+++ WORKING DATA +++

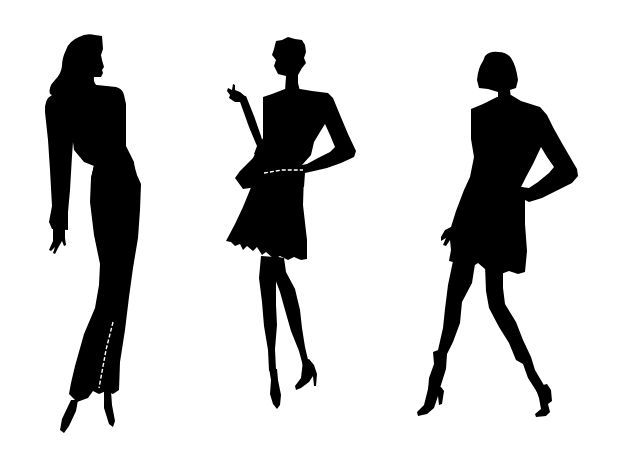
<!DOCTYPE html>
<html lang="en">
<head>
<meta charset="utf-8">
<title>Three fashion silhouettes</title>
<style>
:root { --paper: #fff; --ink: #000; }
html, body { margin: 0; background: var(--paper); overflow: hidden; }
.canvas { display: block; width: 620px; height: 465px; background: var(--paper); }
.figure { fill: var(--ink); }
.gap { fill: var(--paper); }
.seam { fill: none; stroke: var(--paper); stroke-width: 1.4; stroke-dasharray: 4 2; }
.finger { fill: none; stroke: var(--ink); stroke-width: 2; stroke-linecap: round; }
</style>
</head>
<body>
<svg class="canvas" viewBox="0 0 620 465" role="img" aria-label="Silhouettes of three women in fashion poses">
  <g id="trouser-suit" class="figure">
    <path class="hair-and-face" d="M102 36L95 35Q86 33 79 37Q69 41 66 50Q62 58 62 66Q61 74 55 80Q48 87 50 94L56 97L90 96L97 86Q93 82 94 77L101 77L103 73L102 70L104 67L102 60L101 55L103 49Z"/>
    <path class="jacket" d="M88 84L97 85L116 87Q123 89 124 95L126 104V146L130 154L134 162L135 173L91 178L94 166L84 162L74 150L73 142L72 156L70 190L68 212V230L52 229L49 222L52 206L50 170L48 140L45 112Q44 99 52 95Z"/>
    <path class="hand" d="M53 228L65 229L65 238L66 245L64 246L62 241L58 248L55 254L53 253L55 247L51 251L49 250L53 241Z"/>
    <path class="trousers" d="M94 165L133 161L137 175L141 184L140 210L138 238L133 268L129 297L125 330L120 362L119 390L113 394L106 391L99 394L93 391L88 398L77 402L69 394L71 383L75 366L84 334L95 308L99 285L100 264L94 235L90 202L91 178Z"/>
    <path class="shoe" d="M71 400L78 400L76 411L69 426L64 433L60 430L62 419Z"/>
    <path class="shoe" d="M104 391L111 391L112 405L115 421L113 427L109 424L104 408Z"/>
    <path class="seam" d="M113 322L106 350L99 388"/>
  </g>

  <g id="flared-skirt" class="figure">
    <path class="head" d="M276 41L282 40L288 37L295 39L302 40L305 45L306 52L304 58L306 63L302 68L298 75L298 83L300 91L285 91L286 76L278 74L276 70L274 66L276 60L272 55L274 49Z"/>
    <path class="raised-hand" d="M228 88L232 90L233 84L235 85L235 90L240 92L246 97L245 103L240 102L235 102L229 98L230 95L227 91Z"/>
    <path class="raised-arm" d="M239 99L246 96L254 116L261 136L265 150L262 156L254 154L257 146L249 127Z"/>
    <path class="jacket" d="M263 97L272 94L285 89L300 89L312 91L328 93L333 98L340 115L348 134L356 151L354 157L341 163L327 168L314 171L305 173L304 187L287 184L266 185L250 188L243 189L235 178L240 171L253 158L258 147L263 138Z"/>
    <path class="gap" d="M325 124L330 135L335 147L330 152L318 158L307 164L302 165L311 155L314 142L320 132Z"/>
    <path class="seam" d="M262 97L262 134M264 173L282 170L303 170"/>
    <path class="skirt" d="M252 185L304 174L303 205L307 240L307 259L301 260L294 257L288 260L280 256L274 259L266 252L262 255L257 247L253 251L247 246L243 250L240 244L235 246L231 242L226 241L235 224L243 207Z"/>
    <path class="leg" d="M261 256L275 257L276 277L276 305L277 325L275 349L276 370L269 371L268 350L264 326L262 302L259 278Z"/>
    <path class="leg" d="M273 256L284 258L286 272L295 289L300 310L302 328L305 347L309 364L303 366L299 351L291 331L285 310L280 292L274 276Z"/>
    <path class="shoe" d="M269 368L277 369L278 380L281 395L280 405L277 409L273 404L270 394L271 380Z"/>
    <path class="shoe" d="M303 361L309 359L314 365L317 374L316 386L314 386L313 376L309 382L301 388L296 390L295 386L301 378Z"/>
  </g>

  <g id="belted-coat" class="figure">
    <path class="head" d="M485 56Q490 51 498 52Q507 52 511 58Q516 65 518 80L516 88L510 90L511 98L498 99L498 92L488 89L479 88L477 80Q478 68 483 61Z"/>
    <path class="coat" d="M471 109L483 104L497 97L511 95L521 101L540 107L547 115L554 129L563 145L577 169L578 176L572 183L558 190L542 198L529 202L525 200L525 224L527 251L525 272L518 274L509 271L501 274L494 269L485 269L478 263L472 267L461 264L449 261L451 250L450 240L446 246L443 245L446 238L441 241L441 237L445 230L451 227L456 211L464 190L470 177L474 157L471 139Z"/>
    <path class="gap" d="M541 147L547 157L554 167L549 173L538 182L529 188L521 187L526 177L533 164Z"/>
    <path class="finger" d="M528 190L520 188M528 194L521 195"/>
    <path class="leg" d="M453 261L475 264L472 283L462 302L460 323L453 342L447 354L446 369L440 388L428 391L429 378L434 364L433 352L438 350L443 328L445 309L448 285Z"/>
    <path class="leg" d="M485 266L503 270L503 288L505 304L516 322L523 340L531 357L535 370L545 387L537 392L528 378L523 364L516 360L509 343L499 327L489 308L486 291Z"/>
    <path class="shoe" d="M429 385L441 387L444 391L442 404L439 405L438 396L434 408L427 414L418 416L417 412L424 405Z"/>
    <path class="shoe" d="M535 387L547 384L551 390L552 401L548 404L550 412L546 416L536 417L535 414L541 409L539 398Z"/>
  </g>
</svg>
</body>
</html>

+++

● **WORK REQUEST**
Note each line of the entries that has "fill" in it, and copy those lines.

● **RESULT FOR THIS TASK**
.figure { fill: var(--ink); }
.gap { fill: var(--paper); }
.seam { fill: none; stroke: var(--paper); stroke-width: 1.4; stroke-dasharray: 4 2; }
.finger { fill: none; stroke: var(--ink); stroke-width: 2; stroke-linecap: round; }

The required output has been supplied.